Kia ora New Zealand, February 6 is the day we celebrate our
heritage and the signing of the Treaty of Waitangi, the 1840
document which joined Maori and Pakeha in a historic
While the national focus is usually on
events at Waitangi in the Bay of Islands, there are plenty of
things you can do to celebrate at home or in your own
- Dig out those New Zealand flags last used during the Rugby
World Cup and festoon the car again.
- Have a shared Kiwi dinner with the neighbours. Dishes might
include kumara chips, lamb chops, barbecued sausages and tomato
sauce on white bread, L&P, a traditional lettuce salad
decorated with grated cheese and sliced boiled eggs. Pudding is, of
course, pavlova with a kiwifruit topping.
- Wear Kiwi colours: black and white, or the colours of the New
- Get the kids to make poi. Stuff small plastic bags with cushion
filling or shredded paper, then tie up with plaited ties made out
of red, black and white wool.
- Some New Zealanders make a special trip for Waitangi Day every
year but there are also lots of local celebrations. Contact your
local council or look out for billboards. They're like to include
anything from kapa haka and hangi to live entertainment, concerts,
kids' activities and food.
- Make a trip to the museum, with a special visit to the New
Zealand history section.
- Start tracing your own family tree or whakapapa. Dig out the
family photos to show what great-grandma wore on her wedding
- Get the kids to walk like a kiwi around the house, using their
arm as a beak to snuffle along the ground. This is a great
distraction from boredom and naughtiness just before dinner. You
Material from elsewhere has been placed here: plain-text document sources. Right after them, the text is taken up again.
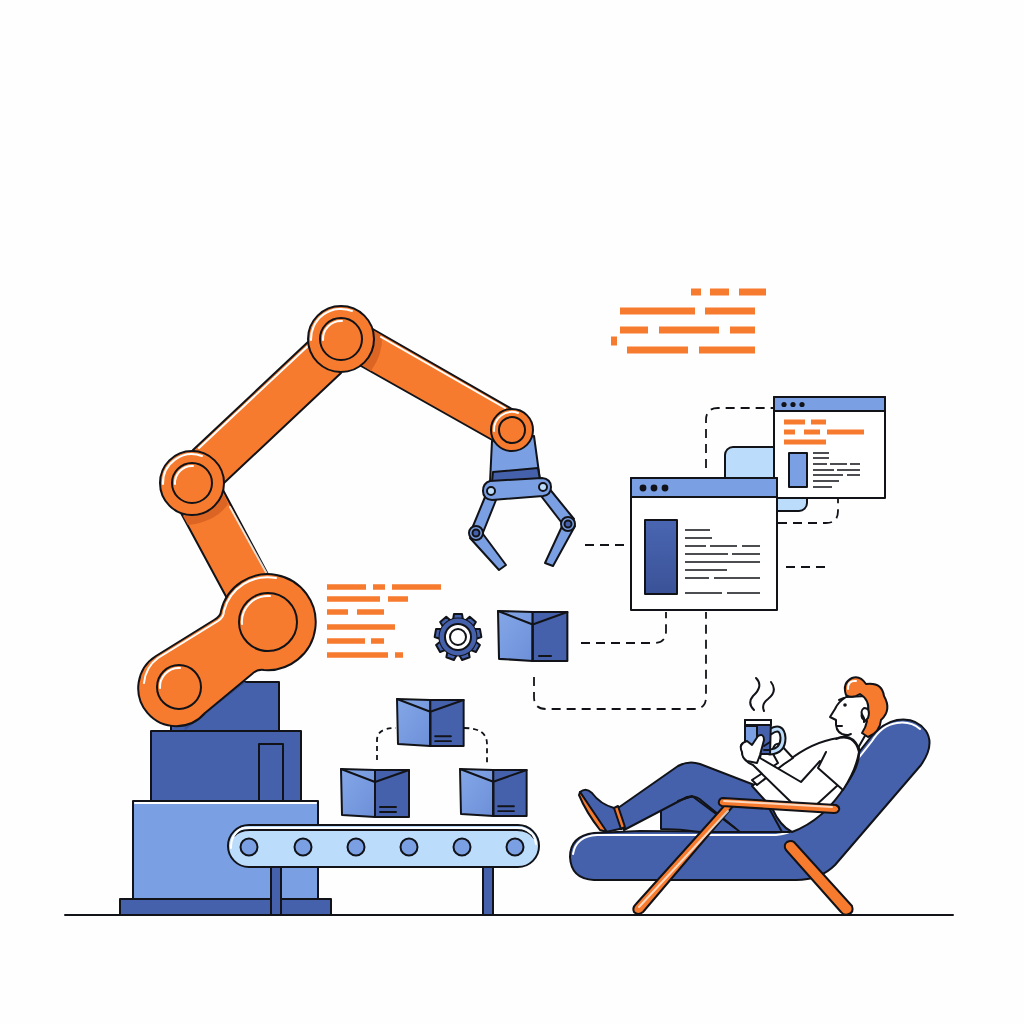
<!DOCTYPE html>
<html lang="en">
<head>
<meta charset="utf-8">
<title>Automation at work</title>
<style>
:root{--paper:#fefefe;--ink:#111318;--orange:#f77b2e;--orange-dark:#dc6524;--navy:#4661ab;--navy-dark:#3a5297;--blue:#7b9fe3;--sky:#bcdcfb}
html,body{margin:0;background:var(--paper);overflow:hidden}
svg{display:block;width:1024px;height:1024px}
.line{stroke:var(--ink);stroke-width:2;stroke-linejoin:round;stroke-linecap:round}
.none{fill:none}
.white{fill:#fff}
.orange{fill:var(--orange)}
.shade{fill:var(--orange-dark)}
.navy{fill:var(--navy)}
.deep{fill:var(--navy-dark)}
.blue{fill:var(--blue)}
.sky{fill:var(--sky)}
.ink{fill:var(--ink)}
.glint{fill:none;stroke:#fff;stroke-width:2;stroke-linecap:round}
.dash{fill:none;stroke:var(--ink);stroke-width:1.8;stroke-dasharray:9 6}
.code{fill:none;stroke:var(--orange);stroke-width:7}
.thin{stroke-width:5}
.copy{fill:none;stroke:var(--ink);stroke-width:1.7}
</style>
</head>
<body>
<svg viewBox="0 0 1024 1024" role="img" aria-label="A robot arm sorts boxes and web pages while a man relaxes with a hot drink">
<defs>
<linearGradient id="box-left" x2="1" y2="1"><stop offset="0" stop-color="#84a7e8"/><stop offset="1" stop-color="#6d8fd8"/></linearGradient>
<linearGradient id="pane" x2="0" y2="1"><stop offset="0" stop-color="#4a66b2"/><stop offset="1" stop-color="#3a5297"/></linearGradient>
<g id="parcel" class="line">
<path fill="url(#box-left)" d="M0 0L34 1V48L1 46Z"/>
<path class="navy" d="M34 1L68 1V48L34 48Z"/>
<path class="none" d="M0 0L34 13L68 1M34 13V48"/>
</g>
<path id="parcel-label" class="line none" d="M39 38H55M39 43H55"/>
<path id="tooth" class="navy line" d="M-5 -17L-4 -23H4L5 -17Z"/>
</defs>

<g id="code-top" class="code">
<path d="M691 292H701M710 292H729M739 292H766M620 311H695M705 311H755M620 330H648M659 330H719M730 330H755M627 350H688M699 350H755"/>
<path d="M611 341H617" stroke-width="9"/>
</g>
<g id="code-left" class="code" style="stroke-width:5.5">
<path d="M327 587H366M373 587H385M392 587H441M327 599H380M388 599H408M327 612H348M357 612H384M327 627H395M327 641H365M371 641H384M327 655H388M395 655H403"/>
</g>

<g id="connectors" class="dash">
<path d="M706 468V420Q706 408 718 408H773"/>
<path d="M585 545H631M786 567H827"/>
<path d="M778 523H826Q838 523 838 511V498"/>
<path d="M581 643H654Q666 643 666 631V612"/>
<path d="M534 677V697Q534 709 546 709H694Q706 709 706 697V612"/>
<path d="M377 760V740Q377 728 396 728M464 728Q487 728 487 744V764" stroke-dasharray="5 4"/>
</g>

<g id="browser-windows">
<rect class="sky line" x="725" y="447" width="82" height="64" rx="8"/>
<g id="window-back">
<rect class="white line" x="774" y="397" width="111" height="101"/>
<rect class="blue line" x="774" y="397" width="111" height="14"/>
<g class="ink"><circle cx="784" cy="404.500" r="2.600"/><circle cx="793" cy="404.500" r="2.600"/><circle cx="802" cy="404.500" r="2.600"/></g>
<path class="code thin" d="M784 422H805M811 422H826M784 432H795M804 432H820M827 432H864M784 442H826"/>
<rect class="blue line" x="789" y="453" width="18" height="34"/>
<path class="copy" d="M813 453H829M813 458H829M813 464H827M830 464H847M850 464H860M813 470H834M837 470H860M813 475H843M847 475H860M813 481H839M813 487H832"/>
</g>
<g id="window-front">
<rect class="white line" x="631" y="478" width="146" height="132"/>
<rect class="blue line" x="631" y="478" width="146" height="19"/>
<g class="ink"><circle cx="643" cy="488" r="3.400"/><circle cx="654" cy="488" r="3.400"/><circle cx="665" cy="488" r="3.400"/></g>
<rect class="line" fill="url(#pane)" x="645" y="520" width="32" height="74"/>
<path class="copy" d="M685 530H710M685 538H712M685 546H706M710 546H737M742 546H760M685 554H728M732 554H760M685 562H760M685 570H727M685 578H709M714 578H760M685 593H722M727 593H760"/>
</g>
</g>

<path id="floor" class="line none" d="M65 915H953"/>

<g id="robot-base" class="line">
<rect class="navy" x="171" y="682" width="108" height="49"/>
<path class="deep" stroke="none" d="M184 731L246 682H200Z"/>
<rect class="navy" x="151" y="731" width="150" height="70"/>
<rect class="navy" x="259" y="744" width="24" height="57"/>
<rect class="blue" x="133" y="801" width="185" height="99"/>
<path class="glint" d="M135 803H316"/>
<rect class="navy" x="120" y="899" width="211" height="16"/>
</g>

<g id="robot-gripper" class="line">
<path class="blue" d="M485 497L496 500L482 535L471 531Z"/>
<path class="blue" d="M470 538L480 530L506 565L499 570Z"/>
<circle class="blue" cx="476" cy="533" r="7"/><circle class="navy" cx="476" cy="533" r="3.500"/>
<path class="blue" d="M538 492L548 487L574 519L565 527Z"/>
<path class="blue" d="M564 522L575 526L553 566L545 563Z"/>
<circle class="blue" cx="568" cy="524" r="7"/><circle class="navy" cx="568" cy="524" r="3.500"/>
<path class="blue" d="M492 441L534 436L540 480L490 482Z"/>
<path class="navy" d="M493 472L538 468L540 480L492 482Z"/>
<path class="blue" d="M490 481L542 478Q551 479 551 487T543 496L492 500Q483 499 483 491T490 481Z"/>
<circle class="sky" cx="491" cy="491" r="4"/><circle class="sky" cx="543" cy="487" r="4"/>
</g>

<g id="robot-arm">
<path class="orange line" d="M181 513L229 602L272 582L223 490Z"/>
<path class="shade" d="M183 516Q210 516 224 494L228 504Q216 522 188 525Z"/>
<path class="glint" d="M230 507L267 574" opacity=".8"/>
<path class="orange line" d="M193 450L309 341L341 373L224 483Z"/>
<path class="glint" d="M199 448L309 345"/>
<path class="orange line" d="M371 328L512 409L494 441L361 366Z"/>
<path class="shade" d="M374 331L382 336Q383 354 371 371L362 365Q374 352 374 331Z"/>
<path class="glint" d="M381 337L505 408"/>
<path class="orange line" d="M156 656L214 620Q221 616 221 611A48 48 0 1 1 264 670Q257 669 252 674L205 713A38 38 0 1 1 156 656Z"/>
<path class="glint" d="M144 683A35 35 0 0 1 158 658L218 621Q224 617 224 611A45 45 0 0 1 276 578"/>
<circle class="orange line" cx="268" cy="622" r="29"/><path class="glint" d="M242 624A26 26 0 0 1 270 596"/>
<circle class="orange line" cx="179" cy="687" r="22"/><path class="glint" d="M160 688A19 19 0 0 1 180 668"/>
<g id="elbow-joint"><circle class="orange line" cx="192" cy="483" r="32"/><path class="glint" d="M163 484A29 29 0 0 1 202 456"/><circle class="orange line" cx="192" cy="483" r="20"/><path class="glint" d="M175 484A17 17 0 0 1 193 466"/></g>
<g id="top-joint"><circle class="orange line" cx="341" cy="339" r="33"/><path class="glint" d="M311 340A30 30 0 0 1 352 311"/><circle class="orange line" cx="341" cy="339" r="21"/><path class="glint" d="M323 340A18 18 0 0 1 342 321"/></g>
<g id="wrist-joint"><circle class="orange line" cx="512" cy="430" r="21"/><path class="glint" d="M494 431A18 18 0 0 1 518 413"/><circle class="orange line" cx="512" cy="430" r="13"/></g>
</g>

<g id="gear" transform="translate(458 637)">
<use href="#tooth"/><use href="#tooth" transform="rotate(40)"/><use href="#tooth" transform="rotate(80)"/><use href="#tooth" transform="rotate(120)"/><use href="#tooth" transform="rotate(160)"/><use href="#tooth" transform="rotate(200)"/><use href="#tooth" transform="rotate(240)"/><use href="#tooth" transform="rotate(280)"/><use href="#tooth" transform="rotate(320)"/>
<circle class="navy line" r="18.500"/>
<circle class="navy" r="18.500"/>
<circle class="white line" r="13"/>
<circle class="white line" r="8"/>
</g>

<g id="parcels">
<use href="#parcel" transform="translate(498 611) scale(1.020 1.040)"/>
<path class="line none" d="M539 656H551"/>
<g transform="translate(397 699) scale(.980)"><use href="#parcel"/><use href="#parcel-label"/></g>
<g transform="translate(341 769)"><use href="#parcel"/><use href="#parcel-label"/></g>
<g transform="translate(460 769) scale(.980)"><use href="#parcel"/><use href="#parcel-label"/></g>
</g>

<g id="conveyor" class="line">
<rect class="navy" x="271" y="864" width="10" height="51"/>
<rect class="navy" x="483" y="864" width="10" height="51"/>
<rect class="sky" x="228" y="825" width="311" height="42" rx="21"/>
<path class="none" d="M234 836Q239 830 250 830H517Q529 830 534 838"/>
<path class="glint" d="M231 848Q231 833 243 828H522Q535 832 536 844"/>
<g class="blue"><circle cx="249" cy="847" r="8.500"/><circle cx="303" cy="847" r="8.500"/><circle cx="356" cy="847" r="8.500"/><circle cx="409" cy="847" r="8.500"/><circle cx="462" cy="847" r="8.500"/><circle cx="515" cy="847" r="8.500"/></g>
</g>

<g id="lounge-chair">
<path class="navy line" d="M594 833Q570 836 570 857Q571 879 594 880H796Q820 880 835 865L921 765Q935 745 926 731Q916 717 897 720Q882 723 870 738L812 812Q796 830 776 832L640 831Z"/>
<path class="glint" d="M573 854Q576 836 597 835H776Q798 833 814 814L872 741Q882 725 897 723Q911 721 920 729"/>
</g>

<g id="man">
<g id="legs" class="line">
<path class="navy" d="M661 805L690 797Q699 795 706 799L736 821L760 778L786 800L790 832H700Q680 829 661 829Z"/>
<path class="navy" d="M618 808L678 766Q689 760 700 764L757 786L782 832H740L702 801Q696 795 687 797L624 830Z"/>
<path class="none" d="M678 801L692 796L735 828"/>
<path class="navy" d="M580 792Q586 787 592 793Q600 804 614 808Q622 812 624 828L606 832Z"/>
<path class="orange" d="M580 792L607 832L600 830Q586 812 579 795Z"/>
<path class="orange" d="M614 808L618 806L625 827L621 829Z"/>
</g>
<g id="head">
<path class="white line" d="M846 697Q838 702 835 709L830 717L836 720Q835 731 842 734Q848 736 851 734L838 739L858 748L866 734L872 712L866 696Z"/>
<path class="orange line" d="M846 695Q842 683 852 678Q860 675 866 684Q882 682 884 696Q892 710 881 720Q880 732 868 737L862 733Q866 727 867 721Q860 720 862 712Q866 706 868 712Q870 700 860 694Q852 699 846 695Z"/>
<path class="white line" d="M864 718Q859 711 864 708Q871 708 868 718L864 722Z"/>
<circle class="ink" cx="845" cy="705" r="1.800"/>
<path class="line none" d="M839 700L844 698M837 726H842"/>
<path class="glint" d="M848 689Q848 680 856 681"/>
</g>
<g id="torso" class="line">
<path class="white" d="M752 786L788 761Q812 742 838 738Q852 733 859 748Q861 764 846 785Q824 820 792 832Q780 826 772 808Z"/>
<path class="white" d="M772 752Q774 742 780 744L793 758L784 764L757 785L752 780L778 763Z"/>
<path class="white" d="M742 750Q738 743 748 742L757 736Q763 734 764 740L760 758L801 782L820 761L838 785L814 807Q805 812 794 805L753 765Q742 761 742 750Z"/>
<path class="white" d="M836 739Q854 733 859 752Q856 770 843 790L818 768L826 752"/>
</g>
<g id="mug" class="line">
<path class="none" d="M770 732Q782 724 783 738Q783 751 770 752" stroke-width="7"/>
<path fill="none" d="M770 732Q782 724 783 738Q783 751 770 752" style="stroke:var(--sky);stroke-width:3"/>
<path class="navy" d="M745 720H771L770 754H745Z"/>
<path class="blue" d="M745 726H757V754H745Z"/>
<path class="white" d="M745 720H771V725H745Z"/>
<path class="white" d="M742 752Q738 744 747 741L752 745L758 736Q764 733 764 740L760 755L757 763L747 761Q742 758 742 752Z"/>
<path class="none" d="M764 750H769M764 746L770 742"/>
<path class="none" d="M754 710Q747 703 753 696Q764 686 756 678M764 711Q761 704 768 699Q778 691 771 682"/>
</g>
</g>

<g id="chair-frame" class="orange line">
<path d="M734 805L643 912Q638 916 634 912Q632 908 636 904L725 805Z"/>
<path d="M794 842L852 906Q854 912 849 914Q844 916 841 912L786 850Q783 845 787 842Q791 840 794 842Z"/>
<path d="M723 798L836 805Q840 807 839 810Q838 813 834 813L722 806Q718 805 719 801Q720 798 723 798Z"/>
<path class="glint" d="M724 801L832 807M728 811L639 907" opacity=".7"/>
</g>
</svg>
</body>
</html>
could even hide a few jelly beans behind the sofa for them to
- Rent a good old Kiwi classic film, such as Footrot Flats.